The Ice Bucket Challenge ALS Campaign is a product of Social Media. “The origins of the idea of dumping cold water on one’s head to raise money for charity are unclear and have been attributed to multiple sources. From mid-2013 to early 2014, a challenge of unknown origin often called the “Cold Water Challenge” became popular on social media in areas of the northern United States.” The IBC-ALS Campaign is a message that takes on a specific form based on the codes & conventions of the medium used to convey the message to the target audience. It could not exist without a video hosting site such as YouTube and the means for the general public to easily video the symbolic act of donation challenge. The mass media forebear of this would be the Fund-raising Telethons ( The first Television Marathon to raise money for In 1949, Milton Berle hosted the first ever telethon, raising $1,100,000 for the Damon Runyon Cancer Research Foundation over the course of 16 hours ). Telethons are disappearing and have become less effective as the internet and other forms of television consumption has supplanted television broadcast dominancy. Even the Jerry Lewis MDA Labor Day Telethon, which was staged for over 21 hours each Labor Day came to an end (1966 and 2010).
The effectiveness of the Telethon and the newer form of Mass Media social activism plays on the various needs as expressed in Maslow’s Hierarchy of Needs.
Society’s fear of disabling & life threatening illnesses combines with the power of self-expression through Mass Media both in the Telethon and Social Media Challenges. Our concerns & need for Safety, Physiological Well-being, and Protection of of Our Loved Ones drives us to support causes such as research/finding a cure for ALS , MD or cancer.
Taking action fulfills the Needs for Esteem & Self-Actualization. On the negative side, some have pointed out that simply dousing oneself in ice water can be a form of Moral Self-Licensing (PDF) . “Self-licensing (aka moral self-licensing, moral licensing, licensing effect) is a term used in social psychology and marketing to describe the subconscious phenomenon whereby increased confidence and security in one’s self-image or self-concept tends to make that individual worry less about the consequences of subsequent immoral behaviour and, therefore, more likely to make immoral choices and act immorally.
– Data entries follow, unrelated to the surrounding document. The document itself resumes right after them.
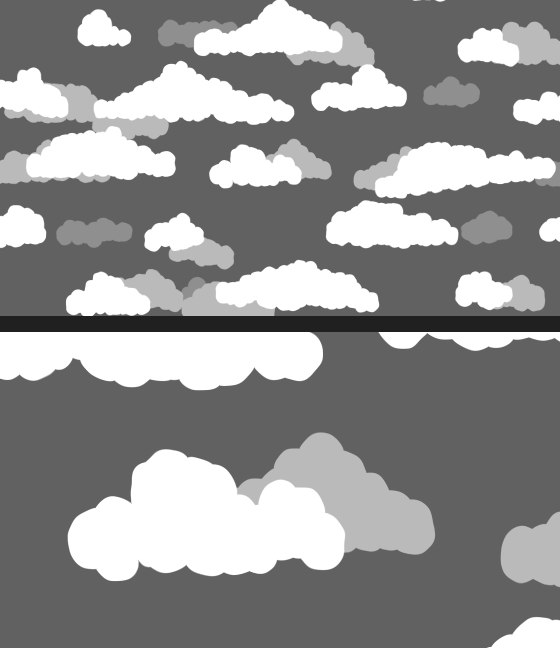
Top, the full canvas; bottom, a detail of the centre.
Give the GLSL for this pattern, as a Shadertoy shader.

```glsl
const vec3 SKY = vec3(0.38);
const vec3 FAR_GREY = vec3(0.56);
const vec3 MID_GREY = vec3(0.73);
const vec3 NEAR_WHITE = vec3(1.0);

const vec2 CELL = vec2(0.593, 0.2);   // one cloud group per cell, canvas height = 1
const float PUFF_SPACING = 0.025;
const float FAR_AWAY = 1.0;

float hash(vec2 id, float salt) {
    return fract(sin(dot(id, vec2(127.1, 311.7)) + salt * 74.7) * 43758.5);
}

// Uniform value in -1..1
float signedHash(vec2 id, float salt) {
    return 2.0 * hash(id, salt) - 1.0;
}

// One-dimensional gradient noise
float gradientNoise(float x, vec2 id, float salt) {
    float i = floor(x), f = x - i;
    float left = signedHash(id, salt + i) * f;
    float right = signedHash(id, salt + i + 1.0) * (f - 1.0);
    return 2.0 * mix(left, right, f * f * f * (f * (f * 6.0 - 15.0) + 10.0));
}

float cornerSlope(vec2 corner, vec2 toPoint) {
    return dot(vec2(signedHash(corner, 1.0), signedHash(corner, 2.0)), toPoint);
}

// Two-dimensional gradient noise, roughens the outlines
float gradientNoise2(vec2 p) {
    vec2 i = floor(p), f = p - i, u = f * f * (3.0 - 2.0 * f);
    float low = mix(cornerSlope(i, f), cornerSlope(i + vec2(1, 0), f - vec2(1, 0)), u.x);
    float high = mix(cornerSlope(i + vec2(0, 1), f - vec2(0, 1)),
                     cornerSlope(i + vec2(1, 1), f - vec2(1, 1)), u.x);
    return mix(low, high, u.y);
}

// Height of the cloud top along t in -1..1, one main hump with uneven shoulders
float skyline(float t, float peak, vec2 id, float salt) {
    float s = (t - peak) / mix(0.4, 0.7, hash(id, salt + 20.0));
    float shoulders = 0.4 * gradientNoise(t * 2.5, id, salt);
    return max(0.2 + 0.8 * exp(-s * s) + shoulders, 0.0) * (1.0 - 0.75 * pow(t, 4.0));
}

float columnDistance(vec2 p, float x, float bottom, float top, float radius) {
    return length(vec2(p.x - x, p.y - clamp(p.y, bottom, top))) - radius;
}

// Union of round-ended columns: scalloped above and below, solid inside
float cloud(vec2 p, float halfWidth, float rise, vec2 id, float salt) {
    if (abs(p.x) > halfWidth + 0.06 || abs(p.y - 0.5 * rise) > 0.5 * rise + 0.12)
        return FAR_AWAY;
    float d = FAR_AWAY;
    float count = ceil(2.0 * halfWidth / PUFF_SPACING);
    float peak = 0.45 * signedHash(id, salt + 1.0);
    float tilt = 0.13 * signedHash(id, salt + 2.0);
    for (float i = 0.0; i <= count; i++) {
        float puff = salt + 10.0 + 4.0 * i;
        float t = 2.0 * i / count - 1.0;
        float x = t * halfWidth + 0.3 * PUFF_SPACING * signedHash(id, puff);
        float base = tilt * x + 0.018 * gradientNoise(i * 0.4, id, salt + 120.0);
        float top = base + rise * skyline(t, peak, id, salt + 160.0)
                  + 0.011 * hash(id, puff + 1.0);
        float bottom = base - 0.007 * hash(id, puff + 3.0);
        float radius = mix(0.021, 0.031, hash(id, puff + 2.0));
        d = min(d, columnDistance(p, x, bottom, top, radius));
    }
    return d;
}

// Distances to the near, middle and far layers
vec3 cloudLayers(vec2 p) {
    vec3 d = vec3(FAR_AWAY);
    for (float j = -1.0; j <= 1.0; j++) {
        float row = floor(p.y / CELL.y) + j;
        float stagger = 0.5 * mod(row, 2.0);
        for (float i = -1.0; i <= 1.0; i++) {
            vec2 id = vec2(floor(p.x / CELL.x - stagger) + i, row);
            vec2 jitter = vec2(0.08, 0.03) * vec2(signedHash(id, 1.0), signedHash(id, 2.0));
            vec2 q = p - (id + vec2(0.5 + stagger, 0.3)) * CELL - jitter;

            // Large and small clouds alternate so that neighbours stay apart
            float large = mod(id.x + floor(0.5 * row), 2.0);
            float halfWidth = mix(0.055, 0.145, hash(id, 3.0)) * mix(1.0, 2.0, large);
            d.x = min(d.x, cloud(q, halfWidth, 0.035 + 0.26 * halfWidth, id, 100.0));

            // Companion peeking out from behind
            if (hash(id, 4.0) < 0.72) {
                float side = hash(id, 5.0) < 0.6 ? 1.0 : -1.0;
                vec2 offset = vec2(side * (0.5 * halfWidth + mix(0.04, 0.1, hash(id, 6.0))),
                                   0.045 * signedHash(id, 7.0) - 0.012);
                float width = mix(0.06, 0.19, hash(id, 8.0));
                d.y = min(d.y, cloud(q - offset, width, 0.03 + 0.26 * width, id, 300.0));
            }

            // Small flat wisp between neighbours
            if (hash(id, 9.0) < 0.33) {
                vec2 offset = vec2(0.5 * CELL.x, 0.02 * signedHash(id, 10.0));
                float width = mix(0.04, 0.1, hash(id, 11.0));
                d.z = min(d.z, cloud(q - offset, width, 0.025, id, 500.0));
            }
        }
    }
    return d;
}

void mainImage(out vec4 fragColor, in vec2 fragCoord) {
    vec2 p = fragCoord / iResolution.y;
    float edge = 0.75 / iResolution.y;
    vec3 d = cloudLayers(p) + 0.005 * gradientNoise2(p * 48.0);
    vec3 cover = 1.0 - smoothstep(-edge, edge, d);

    // Paint from back to front
    vec3 color = mix(SKY, FAR_GREY, cover.z);
    color = mix(color, MID_GREY, cover.y);
    color = mix(color, NEAR_WHITE, cover.x);
    fragColor = vec4(color, 1.0);
}
```
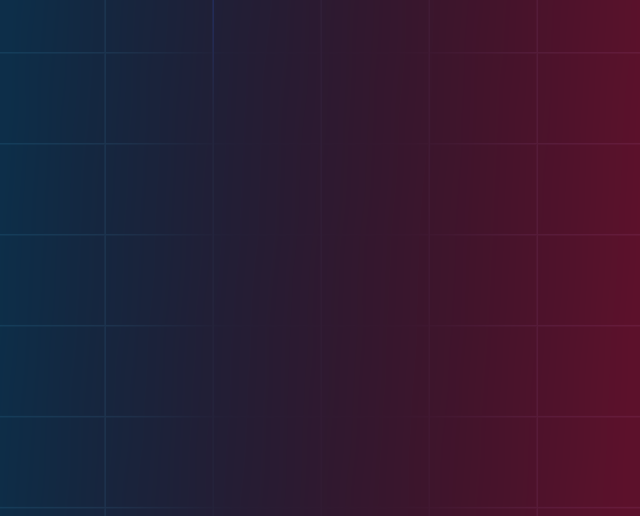
Write a Shadertoy shader that draws this background.

```glsl
// A dark backdrop that runs from deep teal through plum to crimson, under a faint grid.
// The colour ramp is a quadratic curve through three colours, leaning slightly and
// wavered by layered sines; the grid is a repeated distance that fades near the middle.

#define TEAL      vec3(0.050, 0.180, 0.285)
#define PLUM      vec3(0.150, 0.075, 0.150)
#define CRIMSON   vec3(0.362, 0.068, 0.170)
#define COOL_LINE vec3(0.030, 0.065, 0.075)
#define WARM_LINE vec3(0.045, 0.040, 0.065)
#define GRID_STEP vec2(0.1688, 0.1763)
#define GRID_ORIGIN vec2(0.1643, 0.0162)
#define LINE_WIDTH 0.0030
#define LEAN      0.045
#define WAVER     0.006

// Quadratic blend: the middle colour pulls the ramp without being reached.
vec3 ramp(float t) {
    return mix(mix(TEAL, PLUM, t), mix(PLUM, CRIMSON, t), t);
}

// Tall, soft streaks made of layered sines.
float streaks(vec2 uv) {
    float sum = 0.0;
    float weight = 0.5;
    vec2 p = uv * vec2(23.0, 7.0);
    for (int i = 0; i < 3; i++) {
        sum += weight * sin(p.x + 1.7 * sin(p.y)) * cos(p.y + 0.6 * p.x);
        p = p * 1.9 + vec2(1.3, 2.1);
        weight *= 0.5;
    }
    return sum;
}

// Coverage of vertical (x) and horizontal (y) grid lines.
vec2 gridLines(vec2 uv) {
    vec2 aspect = iResolution.xy / iResolution.y;
    vec2 cell = (uv - GRID_ORIGIN) / GRID_STEP;
    vec2 dist = abs(fract(cell + 0.5) - 0.5) * GRID_STEP * aspect;
    float pixel = 1.0 / iResolution.y;
    float halfWidth = 0.5 * LINE_WIDTH;
    // Box-filtered edges keep thin lines even at any canvas size.
    return clamp((halfWidth - dist) / pixel + 0.5, 0.0, 1.0)
         * min(1.0, LINE_WIDTH / pixel);
}

void mainImage(out vec4 fragColor, in vec2 fragCoord) {
    vec2 uv = fragCoord / iResolution.xy;

    // Leaning colour ramp
    float t = uv.x + LEAN * (0.5 - uv.y) + WAVER * streaks(uv);
    vec3 color = ramp(clamp(t, 0.0, 1.0));

    // Grid, strongest toward the sides; uprights persist near the top
    float side = smoothstep(0.10, 0.38, abs(uv.x - 0.49));
    float upright = mix(0.15 + 0.25 * uv.y, 0.9, side);
    float level = mix(0.06, 0.9, side);
    vec2 lines = gridLines(uv) * vec2(upright, level);
    vec3 tint = mix(COOL_LINE, WARM_LINE, smoothstep(0.25, 0.65, uv.x));
    color += tint * max(lines.x, lines.y);

    // Blue accent on the upper part of the second upright
    float accent = gridLines(uv).x * smoothstep(0.75, 1.0, uv.y)
                 * (1.0 - smoothstep(0.02, 0.05, abs(uv.x - 0.333)));
    color += vec3(0.0, 0.02, 0.10) * accent;

    fragColor = vec4(color, 1.0);
}
```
In simple terms, self-licensing occurs when people allow themselves to indulge after doing something positive first; for example, drinking a diet soda with a cheeseburger can lead one to subconsciously discount the negative attributes of the meal’s high caloric and cholesterol content.” In effect, the higher needs are satisfied without any measurable improvement to other individuals or the society as a whole. The challenge is becomes a a chain-letter of personal satisfaction.
If we turn our attention to marketing & advertising, elements of Claims & Appeals can be seen in the IBC-ALS Campaign. As the number of public figures participating in the campaign increase and as non-celebrities acquire celebrity status through posting challenges increase, the challenge posts take on the following aspects of Product Endorsements:
– Candid Interview
Part of the Appeal that is expressed by these challenge posts tie to Needs and the celebrity status that Social Media can generate when the message goes viral. By sharing in the activity, an individual’s sense of self is enhanced . The joining in the activity means you share int he characteristics of others in this expanding societal group
and have achieved some measure of public success.
Image & Self
*** One of the Crowd
***A Person of Distinction
Life Style - Living the “good life”
Another side effect of this viral energy of the campaign is that while entertainment celebrities, politicians, and social activists can use their own credentials to endorse a worthy cause, they can also promote themselves and their own interests at the same time. Since many television shows are in production for the coming fall season, on set challenges, often aimed at other shows & their casts create an awareness and anticipation for the up-coming season.
Notice the blurring of characters with the roles they portray. This celebrity activity enters a virtual reality as there is an attempt to connect the activity of the challenge with fictional worlds and television brands. There is also an attempt to create spontaneity & authenticity in the experience, to sell the message, present the actors as real people, and tie this experience & related emotions to the television show. This approach has also been used to bolster the status of the WB’s efforts to build next phase in the Superman-Batman movie franchise.
Where this virtual experience has entered an intriguing level is with computer gaming companies and CGI (Computer-generated imagery). Digital Extremes, in London Ontario, created a ice bucket sequence of its characters the Corpus from their game, Warframe. They followed through with a donation. Destiny’s Ghost accepted the challenge, but rather than making a specific donation, they tied it to 20 % of their sales up to a specific date.
The whole process of this expanding challenge has demonstrated the ephemeral ability to market using Social Media. While the Media Principles and Advertising Techniques are the same as with other forms of Mass Media, the best one can do is ride the wave and attach oneself to the event. As Jonathan Salem Baskin points out, in What Brands Shouldn’t Learn From The ALS Ice Bucket Challenge (Forbes), the Ice Bucket “is a brilliant concept because it does what great branding and smart marketing execution are supposed to do: Give people something they value in an authentic, immediately tangible and share-worthy way.” Its unpredictable nature means it is almost impossible to replicate or control the results.
NOte: Thanks to my son Alexander for pointing out the gaming companies involvement with the challenge.